* [WHAT TO WORK ON]: Once you find the line with "100 Q118 30" in the entries below, return exactly every line from it through the line with "141 Q195 149".

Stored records
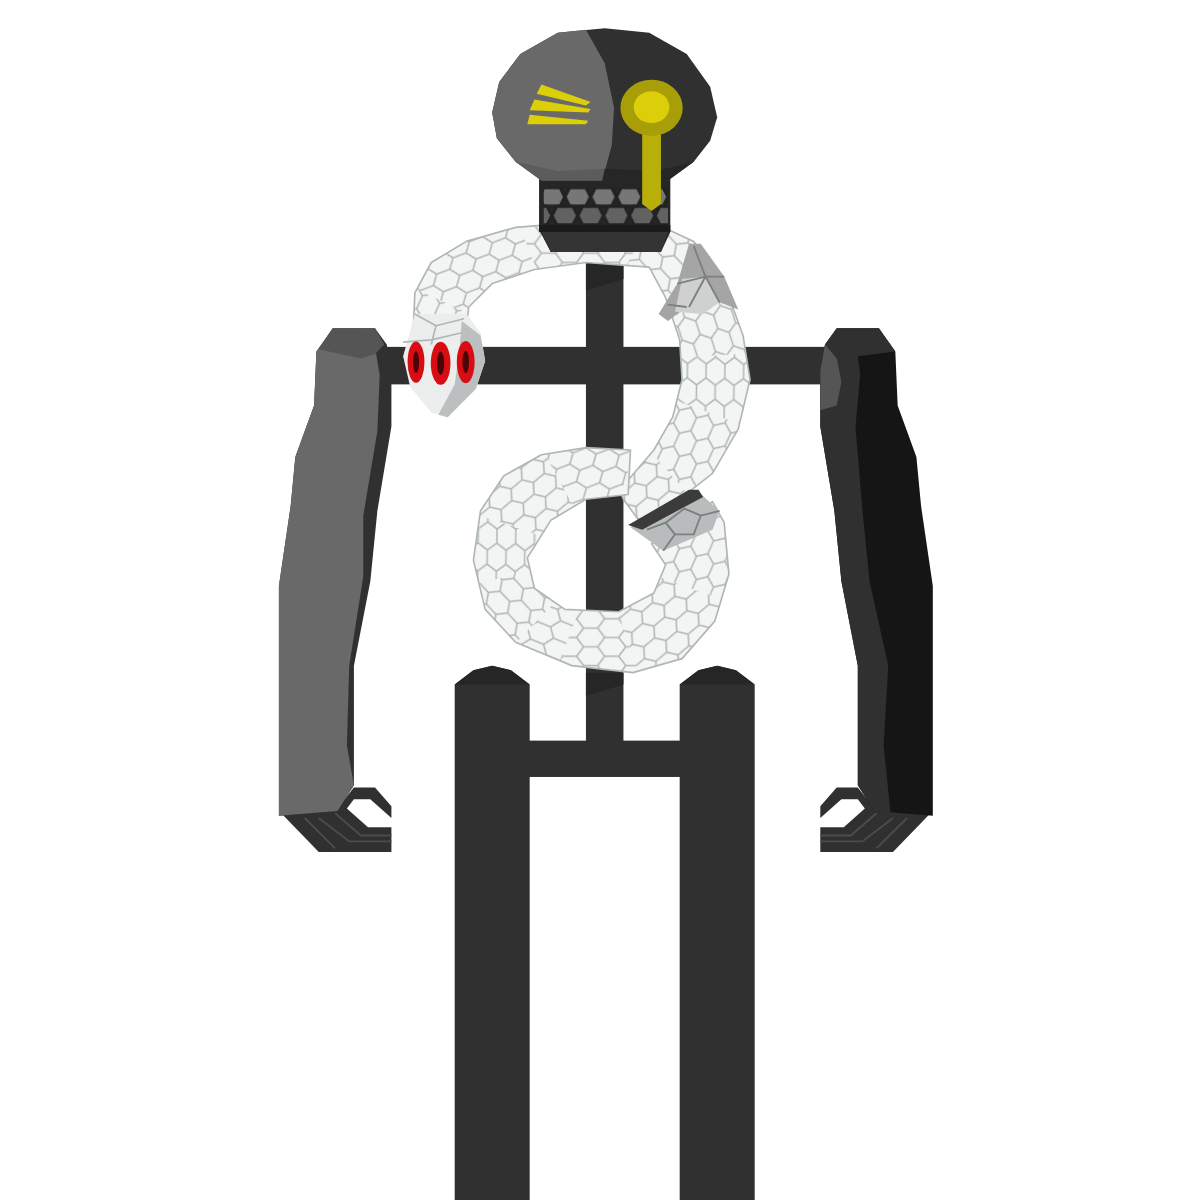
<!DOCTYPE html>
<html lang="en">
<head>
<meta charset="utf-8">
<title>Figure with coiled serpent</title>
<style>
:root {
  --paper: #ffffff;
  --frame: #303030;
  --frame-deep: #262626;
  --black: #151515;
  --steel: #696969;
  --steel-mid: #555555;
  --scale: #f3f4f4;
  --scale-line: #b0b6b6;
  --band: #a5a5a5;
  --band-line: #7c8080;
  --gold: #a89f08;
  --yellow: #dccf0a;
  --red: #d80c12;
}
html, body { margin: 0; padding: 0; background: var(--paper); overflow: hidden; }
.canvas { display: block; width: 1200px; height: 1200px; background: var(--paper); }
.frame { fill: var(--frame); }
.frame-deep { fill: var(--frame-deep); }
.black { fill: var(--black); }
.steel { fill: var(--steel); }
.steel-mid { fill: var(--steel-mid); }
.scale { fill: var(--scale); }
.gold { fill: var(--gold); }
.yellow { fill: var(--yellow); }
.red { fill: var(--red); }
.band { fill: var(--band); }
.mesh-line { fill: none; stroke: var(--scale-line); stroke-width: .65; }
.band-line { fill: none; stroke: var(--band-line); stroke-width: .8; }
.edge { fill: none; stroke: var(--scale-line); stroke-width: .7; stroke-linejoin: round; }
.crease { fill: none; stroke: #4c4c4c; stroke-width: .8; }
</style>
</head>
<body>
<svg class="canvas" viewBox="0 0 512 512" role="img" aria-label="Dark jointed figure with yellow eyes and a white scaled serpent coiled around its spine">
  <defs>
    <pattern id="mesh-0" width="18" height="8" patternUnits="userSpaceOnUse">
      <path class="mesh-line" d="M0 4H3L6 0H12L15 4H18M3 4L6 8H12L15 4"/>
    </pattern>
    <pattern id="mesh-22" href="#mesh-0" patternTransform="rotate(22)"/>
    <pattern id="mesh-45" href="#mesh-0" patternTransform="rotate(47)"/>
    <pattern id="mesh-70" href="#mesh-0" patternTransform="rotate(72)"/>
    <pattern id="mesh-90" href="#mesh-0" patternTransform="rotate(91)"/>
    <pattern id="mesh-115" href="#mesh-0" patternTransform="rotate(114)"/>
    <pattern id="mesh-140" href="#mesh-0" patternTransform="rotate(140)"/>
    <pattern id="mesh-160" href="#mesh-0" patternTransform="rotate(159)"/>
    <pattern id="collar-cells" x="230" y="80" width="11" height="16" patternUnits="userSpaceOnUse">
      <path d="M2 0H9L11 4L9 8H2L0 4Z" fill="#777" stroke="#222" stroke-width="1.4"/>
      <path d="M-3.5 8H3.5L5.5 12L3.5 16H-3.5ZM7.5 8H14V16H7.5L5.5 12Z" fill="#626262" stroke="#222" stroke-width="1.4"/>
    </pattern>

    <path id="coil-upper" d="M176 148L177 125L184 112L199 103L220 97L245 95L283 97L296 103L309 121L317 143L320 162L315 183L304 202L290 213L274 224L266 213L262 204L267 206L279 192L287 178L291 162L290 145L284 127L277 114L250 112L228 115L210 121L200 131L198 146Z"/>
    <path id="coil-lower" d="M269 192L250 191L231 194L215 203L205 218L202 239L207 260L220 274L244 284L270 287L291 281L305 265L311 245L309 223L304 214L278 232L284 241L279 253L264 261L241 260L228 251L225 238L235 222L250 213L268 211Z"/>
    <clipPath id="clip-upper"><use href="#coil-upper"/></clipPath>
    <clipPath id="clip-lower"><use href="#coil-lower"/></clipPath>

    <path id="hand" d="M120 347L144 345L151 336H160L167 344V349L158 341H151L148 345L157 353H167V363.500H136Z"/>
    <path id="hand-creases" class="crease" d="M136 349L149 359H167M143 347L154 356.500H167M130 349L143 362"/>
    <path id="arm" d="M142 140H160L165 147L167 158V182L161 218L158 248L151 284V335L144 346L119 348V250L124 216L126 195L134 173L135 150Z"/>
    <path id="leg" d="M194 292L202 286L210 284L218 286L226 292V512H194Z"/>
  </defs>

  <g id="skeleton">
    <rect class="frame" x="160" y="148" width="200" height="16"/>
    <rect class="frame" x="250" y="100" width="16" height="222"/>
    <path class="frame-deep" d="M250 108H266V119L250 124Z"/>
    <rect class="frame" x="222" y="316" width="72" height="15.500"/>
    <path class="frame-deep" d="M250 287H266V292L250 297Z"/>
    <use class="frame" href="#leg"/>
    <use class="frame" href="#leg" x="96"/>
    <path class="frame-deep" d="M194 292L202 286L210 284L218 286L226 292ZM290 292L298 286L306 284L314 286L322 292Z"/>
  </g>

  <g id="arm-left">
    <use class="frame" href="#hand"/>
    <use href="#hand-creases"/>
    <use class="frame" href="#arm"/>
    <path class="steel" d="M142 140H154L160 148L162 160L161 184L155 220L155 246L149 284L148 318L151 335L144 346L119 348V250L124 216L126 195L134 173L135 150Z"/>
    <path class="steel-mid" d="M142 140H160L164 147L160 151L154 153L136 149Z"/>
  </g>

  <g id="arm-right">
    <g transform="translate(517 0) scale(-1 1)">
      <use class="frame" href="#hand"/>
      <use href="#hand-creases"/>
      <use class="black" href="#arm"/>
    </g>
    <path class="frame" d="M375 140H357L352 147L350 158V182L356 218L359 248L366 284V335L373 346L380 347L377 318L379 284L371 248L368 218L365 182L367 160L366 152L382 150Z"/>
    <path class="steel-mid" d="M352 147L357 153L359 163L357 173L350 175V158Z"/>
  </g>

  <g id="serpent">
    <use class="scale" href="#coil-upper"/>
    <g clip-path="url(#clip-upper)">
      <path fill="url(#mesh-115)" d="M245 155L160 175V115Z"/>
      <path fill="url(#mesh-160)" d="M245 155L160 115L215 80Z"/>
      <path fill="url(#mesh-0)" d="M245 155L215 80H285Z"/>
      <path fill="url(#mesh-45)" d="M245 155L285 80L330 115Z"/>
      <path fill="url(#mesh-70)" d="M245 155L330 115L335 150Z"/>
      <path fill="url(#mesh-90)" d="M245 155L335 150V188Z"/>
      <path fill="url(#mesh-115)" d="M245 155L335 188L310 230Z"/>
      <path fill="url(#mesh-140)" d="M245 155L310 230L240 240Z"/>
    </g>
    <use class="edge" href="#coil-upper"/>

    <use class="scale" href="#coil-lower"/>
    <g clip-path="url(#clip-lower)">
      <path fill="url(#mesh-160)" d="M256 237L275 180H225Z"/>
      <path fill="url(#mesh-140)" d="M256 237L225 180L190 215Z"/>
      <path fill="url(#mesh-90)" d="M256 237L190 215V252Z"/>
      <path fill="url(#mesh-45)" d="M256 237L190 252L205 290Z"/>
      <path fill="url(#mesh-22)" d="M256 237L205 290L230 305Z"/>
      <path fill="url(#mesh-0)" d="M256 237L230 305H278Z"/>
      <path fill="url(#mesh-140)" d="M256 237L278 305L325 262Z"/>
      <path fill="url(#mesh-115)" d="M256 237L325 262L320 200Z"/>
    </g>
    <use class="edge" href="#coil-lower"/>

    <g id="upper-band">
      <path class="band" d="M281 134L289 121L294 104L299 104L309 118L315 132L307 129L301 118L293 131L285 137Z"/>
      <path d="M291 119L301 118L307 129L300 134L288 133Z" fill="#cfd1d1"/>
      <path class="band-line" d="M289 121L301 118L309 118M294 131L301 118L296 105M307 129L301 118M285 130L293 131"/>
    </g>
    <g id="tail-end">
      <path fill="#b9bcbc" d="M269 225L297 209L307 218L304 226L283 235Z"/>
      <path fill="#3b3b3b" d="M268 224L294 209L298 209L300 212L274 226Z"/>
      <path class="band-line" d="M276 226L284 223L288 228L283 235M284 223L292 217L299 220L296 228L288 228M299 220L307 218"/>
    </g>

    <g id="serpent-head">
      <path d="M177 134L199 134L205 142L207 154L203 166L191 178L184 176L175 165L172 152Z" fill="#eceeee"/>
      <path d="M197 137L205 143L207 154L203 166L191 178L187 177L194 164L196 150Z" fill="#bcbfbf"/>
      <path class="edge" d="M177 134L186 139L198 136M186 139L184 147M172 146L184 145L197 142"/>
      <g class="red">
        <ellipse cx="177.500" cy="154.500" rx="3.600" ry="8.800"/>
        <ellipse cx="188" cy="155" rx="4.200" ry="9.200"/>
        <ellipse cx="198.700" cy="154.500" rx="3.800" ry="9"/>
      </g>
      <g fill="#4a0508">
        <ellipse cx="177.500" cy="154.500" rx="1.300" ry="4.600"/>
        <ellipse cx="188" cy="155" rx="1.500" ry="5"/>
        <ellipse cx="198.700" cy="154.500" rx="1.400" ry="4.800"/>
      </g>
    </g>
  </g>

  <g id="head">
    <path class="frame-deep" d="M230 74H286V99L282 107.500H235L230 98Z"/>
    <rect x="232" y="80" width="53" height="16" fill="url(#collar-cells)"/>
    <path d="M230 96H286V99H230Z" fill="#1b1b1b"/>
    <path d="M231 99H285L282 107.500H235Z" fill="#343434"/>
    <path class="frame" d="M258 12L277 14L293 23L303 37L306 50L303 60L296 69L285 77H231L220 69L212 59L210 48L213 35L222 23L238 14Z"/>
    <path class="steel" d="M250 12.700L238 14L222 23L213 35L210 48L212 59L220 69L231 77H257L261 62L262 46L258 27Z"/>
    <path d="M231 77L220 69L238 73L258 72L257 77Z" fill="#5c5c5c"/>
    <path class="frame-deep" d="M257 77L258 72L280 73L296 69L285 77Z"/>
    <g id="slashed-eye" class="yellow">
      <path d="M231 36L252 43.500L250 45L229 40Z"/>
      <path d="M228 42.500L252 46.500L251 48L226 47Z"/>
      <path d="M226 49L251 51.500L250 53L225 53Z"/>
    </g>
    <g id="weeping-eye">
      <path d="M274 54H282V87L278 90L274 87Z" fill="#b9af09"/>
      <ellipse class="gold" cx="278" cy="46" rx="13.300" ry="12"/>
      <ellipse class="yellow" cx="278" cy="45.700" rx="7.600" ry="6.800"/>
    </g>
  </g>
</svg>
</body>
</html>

==

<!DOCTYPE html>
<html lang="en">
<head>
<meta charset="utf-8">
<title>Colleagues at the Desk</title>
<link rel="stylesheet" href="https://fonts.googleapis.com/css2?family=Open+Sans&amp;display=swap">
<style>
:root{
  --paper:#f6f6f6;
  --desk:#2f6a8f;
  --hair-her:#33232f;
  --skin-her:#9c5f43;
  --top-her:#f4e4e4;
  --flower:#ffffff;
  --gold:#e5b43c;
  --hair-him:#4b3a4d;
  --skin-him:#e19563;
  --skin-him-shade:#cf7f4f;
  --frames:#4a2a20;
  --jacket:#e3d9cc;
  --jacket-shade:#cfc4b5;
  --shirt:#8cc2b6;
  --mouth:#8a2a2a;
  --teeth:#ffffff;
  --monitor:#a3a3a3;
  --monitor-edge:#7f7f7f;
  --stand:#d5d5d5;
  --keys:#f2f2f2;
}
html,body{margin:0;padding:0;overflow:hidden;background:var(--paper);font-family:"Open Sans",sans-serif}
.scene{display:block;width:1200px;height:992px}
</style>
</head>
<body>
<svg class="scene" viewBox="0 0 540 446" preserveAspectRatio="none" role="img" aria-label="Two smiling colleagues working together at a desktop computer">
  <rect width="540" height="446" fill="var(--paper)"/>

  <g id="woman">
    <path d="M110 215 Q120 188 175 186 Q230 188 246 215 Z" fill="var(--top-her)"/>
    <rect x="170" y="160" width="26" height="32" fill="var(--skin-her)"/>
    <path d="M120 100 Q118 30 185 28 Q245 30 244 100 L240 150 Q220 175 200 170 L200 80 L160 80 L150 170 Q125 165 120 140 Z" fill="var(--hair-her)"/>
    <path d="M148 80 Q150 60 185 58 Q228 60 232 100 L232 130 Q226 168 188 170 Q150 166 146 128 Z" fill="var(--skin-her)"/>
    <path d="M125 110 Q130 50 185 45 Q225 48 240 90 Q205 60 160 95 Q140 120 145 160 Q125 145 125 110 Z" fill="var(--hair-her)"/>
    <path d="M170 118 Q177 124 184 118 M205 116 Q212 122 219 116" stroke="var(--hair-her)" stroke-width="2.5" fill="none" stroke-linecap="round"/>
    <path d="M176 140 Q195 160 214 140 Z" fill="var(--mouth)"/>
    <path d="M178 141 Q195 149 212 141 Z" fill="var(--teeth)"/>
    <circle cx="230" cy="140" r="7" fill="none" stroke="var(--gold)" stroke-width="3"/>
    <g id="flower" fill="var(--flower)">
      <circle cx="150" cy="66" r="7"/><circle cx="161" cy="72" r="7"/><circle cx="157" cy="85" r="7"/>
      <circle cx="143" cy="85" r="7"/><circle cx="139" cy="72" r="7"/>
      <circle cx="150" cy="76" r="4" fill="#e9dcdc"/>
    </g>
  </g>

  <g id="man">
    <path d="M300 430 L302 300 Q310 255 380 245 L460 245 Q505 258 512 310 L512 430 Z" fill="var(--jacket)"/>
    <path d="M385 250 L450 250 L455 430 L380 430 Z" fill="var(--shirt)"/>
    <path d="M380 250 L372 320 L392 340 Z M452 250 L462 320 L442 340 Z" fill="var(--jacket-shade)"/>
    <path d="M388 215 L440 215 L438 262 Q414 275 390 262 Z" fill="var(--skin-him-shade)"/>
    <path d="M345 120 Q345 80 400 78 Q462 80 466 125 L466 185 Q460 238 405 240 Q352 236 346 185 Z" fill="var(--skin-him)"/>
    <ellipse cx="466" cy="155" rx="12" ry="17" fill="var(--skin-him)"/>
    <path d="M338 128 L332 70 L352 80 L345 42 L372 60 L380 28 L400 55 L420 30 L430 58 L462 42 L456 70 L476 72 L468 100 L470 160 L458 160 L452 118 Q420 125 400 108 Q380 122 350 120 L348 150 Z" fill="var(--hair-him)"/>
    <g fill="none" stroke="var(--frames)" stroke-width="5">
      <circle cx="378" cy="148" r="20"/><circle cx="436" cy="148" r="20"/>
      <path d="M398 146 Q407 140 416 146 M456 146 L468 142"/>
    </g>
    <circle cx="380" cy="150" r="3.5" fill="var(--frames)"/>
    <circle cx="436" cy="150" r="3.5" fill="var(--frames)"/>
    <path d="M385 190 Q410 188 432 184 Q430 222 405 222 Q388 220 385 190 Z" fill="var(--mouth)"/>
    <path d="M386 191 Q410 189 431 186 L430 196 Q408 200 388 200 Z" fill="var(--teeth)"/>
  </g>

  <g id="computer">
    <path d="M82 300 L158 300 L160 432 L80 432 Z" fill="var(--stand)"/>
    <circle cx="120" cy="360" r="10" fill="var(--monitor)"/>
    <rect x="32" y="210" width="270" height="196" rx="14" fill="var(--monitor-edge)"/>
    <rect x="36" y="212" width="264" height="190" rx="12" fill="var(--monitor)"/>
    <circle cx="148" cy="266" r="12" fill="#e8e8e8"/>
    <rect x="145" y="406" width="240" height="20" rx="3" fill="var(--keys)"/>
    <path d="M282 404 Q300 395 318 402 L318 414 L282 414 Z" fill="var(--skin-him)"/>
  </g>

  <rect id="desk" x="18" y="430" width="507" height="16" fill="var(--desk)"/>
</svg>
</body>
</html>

* [EXERCISE SOLUTION]:
    <path d="M120 100 Q118 30 185 28 Q245 30 244 100 L240 150 Q220 175 200 170 L200 80 L160 80 L150 170 Q125 165 120 140 Z" fill="var(--hair-her)"/>
    <path d="M148 80 Q150 60 185 58 Q228 60 232 100 L232 130 Q226 168 188 170 Q150 166 146 128 Z" fill="var(--skin-her)"/>
    <path d="M125 110 Q130 50 185 45 Q225 48 240 90 Q205 60 160 95 Q140 120 145 160 Q125 145 125 110 Z" fill="var(--hair-her)"/>
    <path d="M170 118 Q177 124 184 118 M205 116 Q212 122 219 116" stroke="var(--hair-her)" stroke-width="2.5" fill="none" stroke-linecap="round"/>
    <path d="M176 140 Q195 160 214 140 Z" fill="var(--mouth)"/>
    <path d="M178 141 Q195 149 212 141 Z" fill="var(--teeth)"/>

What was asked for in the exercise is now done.